__Exercise details__.
Where the word "none" shows up in the entries below, please copy the whole line.
-------- Extracted entries
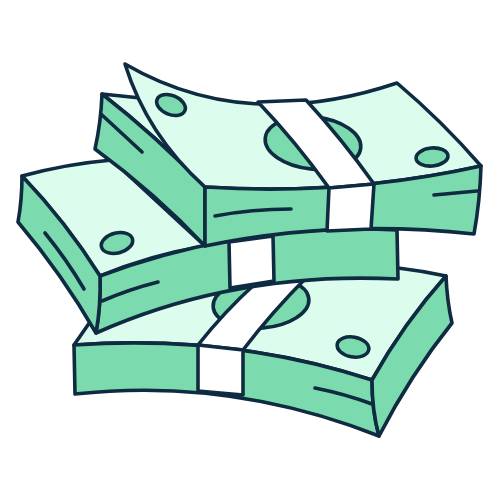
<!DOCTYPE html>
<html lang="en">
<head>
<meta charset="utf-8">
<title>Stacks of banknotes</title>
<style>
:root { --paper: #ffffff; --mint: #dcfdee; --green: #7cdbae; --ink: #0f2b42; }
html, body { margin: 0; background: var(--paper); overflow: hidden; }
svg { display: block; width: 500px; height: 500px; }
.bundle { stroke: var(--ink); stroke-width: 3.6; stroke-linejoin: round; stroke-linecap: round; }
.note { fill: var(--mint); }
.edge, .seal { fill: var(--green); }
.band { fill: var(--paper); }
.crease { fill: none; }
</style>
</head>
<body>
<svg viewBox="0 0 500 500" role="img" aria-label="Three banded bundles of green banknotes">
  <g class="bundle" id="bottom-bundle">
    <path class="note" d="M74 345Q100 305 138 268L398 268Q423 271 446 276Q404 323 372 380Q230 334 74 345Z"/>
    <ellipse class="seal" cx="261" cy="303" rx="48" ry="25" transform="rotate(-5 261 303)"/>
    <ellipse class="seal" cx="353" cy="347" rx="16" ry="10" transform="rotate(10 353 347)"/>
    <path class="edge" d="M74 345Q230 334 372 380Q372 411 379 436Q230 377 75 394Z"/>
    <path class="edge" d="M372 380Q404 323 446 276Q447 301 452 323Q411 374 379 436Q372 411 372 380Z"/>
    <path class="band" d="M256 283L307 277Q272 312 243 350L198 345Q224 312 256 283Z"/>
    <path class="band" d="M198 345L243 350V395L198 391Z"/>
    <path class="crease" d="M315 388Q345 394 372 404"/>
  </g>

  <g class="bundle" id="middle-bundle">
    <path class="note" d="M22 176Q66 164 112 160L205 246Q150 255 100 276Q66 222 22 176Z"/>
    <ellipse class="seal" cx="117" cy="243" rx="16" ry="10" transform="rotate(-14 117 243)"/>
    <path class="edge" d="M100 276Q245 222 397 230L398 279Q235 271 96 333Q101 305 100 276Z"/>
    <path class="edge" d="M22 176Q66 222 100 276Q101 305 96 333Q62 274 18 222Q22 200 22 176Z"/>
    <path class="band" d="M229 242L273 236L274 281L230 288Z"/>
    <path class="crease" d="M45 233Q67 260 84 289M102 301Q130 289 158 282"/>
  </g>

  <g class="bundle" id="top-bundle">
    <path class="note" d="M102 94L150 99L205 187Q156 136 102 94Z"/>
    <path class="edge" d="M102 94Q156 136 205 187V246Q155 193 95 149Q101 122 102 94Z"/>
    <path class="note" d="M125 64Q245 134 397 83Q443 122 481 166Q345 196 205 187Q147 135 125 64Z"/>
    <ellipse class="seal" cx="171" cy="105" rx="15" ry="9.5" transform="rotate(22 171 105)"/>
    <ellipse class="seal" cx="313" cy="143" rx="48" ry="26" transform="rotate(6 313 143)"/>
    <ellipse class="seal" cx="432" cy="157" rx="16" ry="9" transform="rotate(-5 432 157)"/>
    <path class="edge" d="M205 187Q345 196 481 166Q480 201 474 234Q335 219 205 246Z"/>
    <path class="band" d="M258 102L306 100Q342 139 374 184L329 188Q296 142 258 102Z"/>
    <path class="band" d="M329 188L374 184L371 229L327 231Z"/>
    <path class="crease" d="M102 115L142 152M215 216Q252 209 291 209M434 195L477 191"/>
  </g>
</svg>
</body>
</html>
----------------
-------- Extracted entries
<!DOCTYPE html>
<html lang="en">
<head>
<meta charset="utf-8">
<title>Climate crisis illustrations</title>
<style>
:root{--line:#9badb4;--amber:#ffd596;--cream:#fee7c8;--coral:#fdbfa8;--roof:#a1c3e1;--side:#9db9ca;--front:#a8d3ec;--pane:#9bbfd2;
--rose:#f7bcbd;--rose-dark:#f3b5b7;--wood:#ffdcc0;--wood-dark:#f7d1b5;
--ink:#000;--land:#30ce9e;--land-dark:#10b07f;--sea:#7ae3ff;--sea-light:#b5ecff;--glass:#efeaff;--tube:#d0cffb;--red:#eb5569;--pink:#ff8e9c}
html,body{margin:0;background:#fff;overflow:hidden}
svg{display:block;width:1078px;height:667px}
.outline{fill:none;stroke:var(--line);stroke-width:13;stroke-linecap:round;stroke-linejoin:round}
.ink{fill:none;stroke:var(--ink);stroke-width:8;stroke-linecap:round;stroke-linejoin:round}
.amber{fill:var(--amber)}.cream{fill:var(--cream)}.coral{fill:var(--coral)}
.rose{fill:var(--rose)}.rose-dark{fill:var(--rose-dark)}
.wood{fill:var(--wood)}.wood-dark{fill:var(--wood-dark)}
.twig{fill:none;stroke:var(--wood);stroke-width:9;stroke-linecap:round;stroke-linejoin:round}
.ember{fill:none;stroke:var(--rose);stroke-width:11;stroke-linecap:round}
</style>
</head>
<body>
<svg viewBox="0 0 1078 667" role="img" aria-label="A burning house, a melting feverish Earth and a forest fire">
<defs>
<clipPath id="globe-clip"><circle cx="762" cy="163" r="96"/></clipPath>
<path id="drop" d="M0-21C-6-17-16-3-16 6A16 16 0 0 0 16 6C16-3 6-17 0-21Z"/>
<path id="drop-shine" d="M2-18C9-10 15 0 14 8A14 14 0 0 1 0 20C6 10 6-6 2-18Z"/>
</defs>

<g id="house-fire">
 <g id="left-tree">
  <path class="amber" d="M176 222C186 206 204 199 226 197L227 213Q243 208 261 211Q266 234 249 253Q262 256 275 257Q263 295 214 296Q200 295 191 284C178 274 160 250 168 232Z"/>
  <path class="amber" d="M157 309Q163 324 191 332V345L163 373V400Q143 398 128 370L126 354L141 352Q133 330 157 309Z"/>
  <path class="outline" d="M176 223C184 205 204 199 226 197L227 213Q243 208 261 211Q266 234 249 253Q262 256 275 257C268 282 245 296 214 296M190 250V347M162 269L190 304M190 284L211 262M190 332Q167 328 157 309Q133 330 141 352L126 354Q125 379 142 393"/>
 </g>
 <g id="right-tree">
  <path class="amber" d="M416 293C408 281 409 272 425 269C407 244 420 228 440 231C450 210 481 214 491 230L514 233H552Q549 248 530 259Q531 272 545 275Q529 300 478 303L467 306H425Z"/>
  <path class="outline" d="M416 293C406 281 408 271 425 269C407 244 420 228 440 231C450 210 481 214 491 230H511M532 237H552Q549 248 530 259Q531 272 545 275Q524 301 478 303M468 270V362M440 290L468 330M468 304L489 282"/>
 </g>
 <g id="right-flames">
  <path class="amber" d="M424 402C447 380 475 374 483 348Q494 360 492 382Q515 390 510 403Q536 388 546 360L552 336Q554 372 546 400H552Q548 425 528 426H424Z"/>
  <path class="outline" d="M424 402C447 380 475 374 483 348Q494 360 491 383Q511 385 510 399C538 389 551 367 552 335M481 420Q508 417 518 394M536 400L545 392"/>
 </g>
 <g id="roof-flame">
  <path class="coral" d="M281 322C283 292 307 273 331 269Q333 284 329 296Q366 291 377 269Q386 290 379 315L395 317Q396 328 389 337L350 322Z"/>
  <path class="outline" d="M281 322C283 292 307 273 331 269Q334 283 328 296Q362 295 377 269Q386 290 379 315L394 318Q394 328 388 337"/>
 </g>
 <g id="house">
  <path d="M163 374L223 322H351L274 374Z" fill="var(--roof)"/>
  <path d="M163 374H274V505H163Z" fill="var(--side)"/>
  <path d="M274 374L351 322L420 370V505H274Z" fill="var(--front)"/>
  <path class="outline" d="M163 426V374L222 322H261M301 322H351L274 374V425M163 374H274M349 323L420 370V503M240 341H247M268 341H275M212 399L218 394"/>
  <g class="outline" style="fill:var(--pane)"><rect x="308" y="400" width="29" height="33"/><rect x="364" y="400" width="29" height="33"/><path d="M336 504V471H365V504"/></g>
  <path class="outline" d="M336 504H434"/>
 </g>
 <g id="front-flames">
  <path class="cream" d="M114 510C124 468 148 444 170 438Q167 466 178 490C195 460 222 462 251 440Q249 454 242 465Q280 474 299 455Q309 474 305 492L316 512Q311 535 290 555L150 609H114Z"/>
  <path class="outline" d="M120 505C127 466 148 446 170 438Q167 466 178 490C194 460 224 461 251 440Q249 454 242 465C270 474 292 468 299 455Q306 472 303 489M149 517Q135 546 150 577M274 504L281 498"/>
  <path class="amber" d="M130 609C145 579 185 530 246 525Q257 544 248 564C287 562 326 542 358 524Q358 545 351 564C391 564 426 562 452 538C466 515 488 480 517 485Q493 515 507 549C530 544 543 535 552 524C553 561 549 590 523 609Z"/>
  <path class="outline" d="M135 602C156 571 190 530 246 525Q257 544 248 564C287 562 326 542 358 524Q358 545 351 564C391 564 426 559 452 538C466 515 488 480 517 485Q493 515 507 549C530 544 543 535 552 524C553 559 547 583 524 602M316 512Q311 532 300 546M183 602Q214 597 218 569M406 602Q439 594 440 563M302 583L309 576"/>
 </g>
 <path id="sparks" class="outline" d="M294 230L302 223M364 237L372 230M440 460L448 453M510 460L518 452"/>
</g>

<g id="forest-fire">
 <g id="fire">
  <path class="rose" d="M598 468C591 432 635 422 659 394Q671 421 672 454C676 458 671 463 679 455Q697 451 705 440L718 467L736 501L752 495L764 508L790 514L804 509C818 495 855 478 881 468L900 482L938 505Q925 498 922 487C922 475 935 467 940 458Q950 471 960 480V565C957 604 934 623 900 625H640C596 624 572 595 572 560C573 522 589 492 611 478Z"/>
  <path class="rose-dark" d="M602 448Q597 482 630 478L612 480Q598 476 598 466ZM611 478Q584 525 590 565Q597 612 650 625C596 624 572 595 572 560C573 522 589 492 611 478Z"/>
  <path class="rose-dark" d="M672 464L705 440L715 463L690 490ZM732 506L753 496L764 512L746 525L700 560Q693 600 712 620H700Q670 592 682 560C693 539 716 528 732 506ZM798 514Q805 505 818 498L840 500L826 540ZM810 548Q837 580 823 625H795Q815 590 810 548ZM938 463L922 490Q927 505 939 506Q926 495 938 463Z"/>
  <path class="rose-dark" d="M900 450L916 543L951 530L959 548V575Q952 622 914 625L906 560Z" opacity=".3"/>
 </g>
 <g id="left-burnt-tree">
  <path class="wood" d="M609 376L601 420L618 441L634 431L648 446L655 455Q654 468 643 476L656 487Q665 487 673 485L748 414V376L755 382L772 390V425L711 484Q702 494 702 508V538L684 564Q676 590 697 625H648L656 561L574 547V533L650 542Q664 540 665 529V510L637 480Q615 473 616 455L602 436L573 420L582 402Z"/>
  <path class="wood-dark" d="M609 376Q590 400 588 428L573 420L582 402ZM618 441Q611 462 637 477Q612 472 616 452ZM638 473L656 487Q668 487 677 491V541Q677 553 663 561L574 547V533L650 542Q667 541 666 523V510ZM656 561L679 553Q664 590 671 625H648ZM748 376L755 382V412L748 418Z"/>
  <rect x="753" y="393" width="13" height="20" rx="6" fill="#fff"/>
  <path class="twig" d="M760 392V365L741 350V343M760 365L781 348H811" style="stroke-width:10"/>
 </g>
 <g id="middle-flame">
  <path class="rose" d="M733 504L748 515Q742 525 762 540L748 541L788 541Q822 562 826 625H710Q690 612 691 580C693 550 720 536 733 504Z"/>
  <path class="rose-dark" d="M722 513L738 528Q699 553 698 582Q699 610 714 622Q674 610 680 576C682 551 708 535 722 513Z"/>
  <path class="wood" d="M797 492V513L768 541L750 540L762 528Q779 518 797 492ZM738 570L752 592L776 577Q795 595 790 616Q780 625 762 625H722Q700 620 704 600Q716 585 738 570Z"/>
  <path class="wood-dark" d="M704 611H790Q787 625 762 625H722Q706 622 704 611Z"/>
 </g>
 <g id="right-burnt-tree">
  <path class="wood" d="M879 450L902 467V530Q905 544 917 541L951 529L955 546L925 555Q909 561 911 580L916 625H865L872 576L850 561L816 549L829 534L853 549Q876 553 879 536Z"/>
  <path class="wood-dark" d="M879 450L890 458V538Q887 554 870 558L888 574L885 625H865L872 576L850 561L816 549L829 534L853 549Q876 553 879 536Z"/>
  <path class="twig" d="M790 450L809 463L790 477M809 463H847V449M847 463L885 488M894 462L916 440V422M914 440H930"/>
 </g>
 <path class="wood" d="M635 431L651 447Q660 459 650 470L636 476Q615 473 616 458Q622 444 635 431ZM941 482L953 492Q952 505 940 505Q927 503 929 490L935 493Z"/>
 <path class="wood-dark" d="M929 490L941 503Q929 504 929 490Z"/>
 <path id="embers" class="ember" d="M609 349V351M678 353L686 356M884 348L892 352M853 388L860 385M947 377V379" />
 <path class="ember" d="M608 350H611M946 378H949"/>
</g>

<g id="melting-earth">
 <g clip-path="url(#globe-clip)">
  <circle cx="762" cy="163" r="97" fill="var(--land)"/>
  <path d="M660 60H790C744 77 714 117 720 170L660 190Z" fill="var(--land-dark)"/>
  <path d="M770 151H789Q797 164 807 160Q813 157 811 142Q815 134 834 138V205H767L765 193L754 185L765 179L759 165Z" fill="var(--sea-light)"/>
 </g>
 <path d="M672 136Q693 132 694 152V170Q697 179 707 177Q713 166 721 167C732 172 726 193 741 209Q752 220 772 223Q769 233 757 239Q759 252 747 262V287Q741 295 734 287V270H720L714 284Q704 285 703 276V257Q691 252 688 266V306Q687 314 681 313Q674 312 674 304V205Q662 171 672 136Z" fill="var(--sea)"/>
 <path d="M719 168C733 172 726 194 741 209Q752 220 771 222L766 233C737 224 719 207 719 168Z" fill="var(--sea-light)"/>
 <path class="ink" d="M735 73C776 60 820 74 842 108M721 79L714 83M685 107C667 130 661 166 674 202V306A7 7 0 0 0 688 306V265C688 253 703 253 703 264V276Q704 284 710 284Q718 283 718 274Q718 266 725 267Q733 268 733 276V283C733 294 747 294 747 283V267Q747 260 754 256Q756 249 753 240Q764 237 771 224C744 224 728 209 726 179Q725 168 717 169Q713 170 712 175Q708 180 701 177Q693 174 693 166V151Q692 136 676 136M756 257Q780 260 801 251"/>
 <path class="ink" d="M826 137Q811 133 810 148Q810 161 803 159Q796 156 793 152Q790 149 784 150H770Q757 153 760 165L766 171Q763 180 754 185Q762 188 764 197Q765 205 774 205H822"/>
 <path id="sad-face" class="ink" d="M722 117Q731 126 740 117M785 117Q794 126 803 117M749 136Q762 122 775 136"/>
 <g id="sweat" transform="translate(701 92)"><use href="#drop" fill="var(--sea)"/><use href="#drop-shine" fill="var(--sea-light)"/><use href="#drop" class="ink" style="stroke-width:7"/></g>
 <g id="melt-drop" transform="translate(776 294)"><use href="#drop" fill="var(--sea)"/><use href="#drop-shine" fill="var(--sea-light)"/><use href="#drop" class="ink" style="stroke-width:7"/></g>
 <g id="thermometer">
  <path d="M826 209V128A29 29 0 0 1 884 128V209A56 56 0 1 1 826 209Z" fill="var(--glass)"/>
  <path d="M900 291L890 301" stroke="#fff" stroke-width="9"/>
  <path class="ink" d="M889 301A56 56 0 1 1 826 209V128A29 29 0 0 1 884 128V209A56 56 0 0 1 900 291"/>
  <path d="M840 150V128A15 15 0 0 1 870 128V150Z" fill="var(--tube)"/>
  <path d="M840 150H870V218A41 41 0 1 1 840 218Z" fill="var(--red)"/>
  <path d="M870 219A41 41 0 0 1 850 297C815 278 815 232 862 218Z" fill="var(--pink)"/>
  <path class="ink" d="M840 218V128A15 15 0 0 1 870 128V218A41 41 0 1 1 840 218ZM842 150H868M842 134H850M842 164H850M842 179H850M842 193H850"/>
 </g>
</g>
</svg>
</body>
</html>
----------------
__Task solution__.
.crease { fill: none; }
.outline{fill:none;stroke:var(--line);stroke-width:13;stroke-linecap:round;stroke-linejoin:round}
.ink{fill:none;stroke:var(--ink);stroke-width:8;stroke-linecap:round;stroke-linejoin:round}
.twig{fill:none;stroke:var(--wood);stroke-width:9;stroke-linecap:round;stroke-linejoin:round}
.ember{fill:none;stroke:var(--rose);stroke-width:11;stroke-linecap:round}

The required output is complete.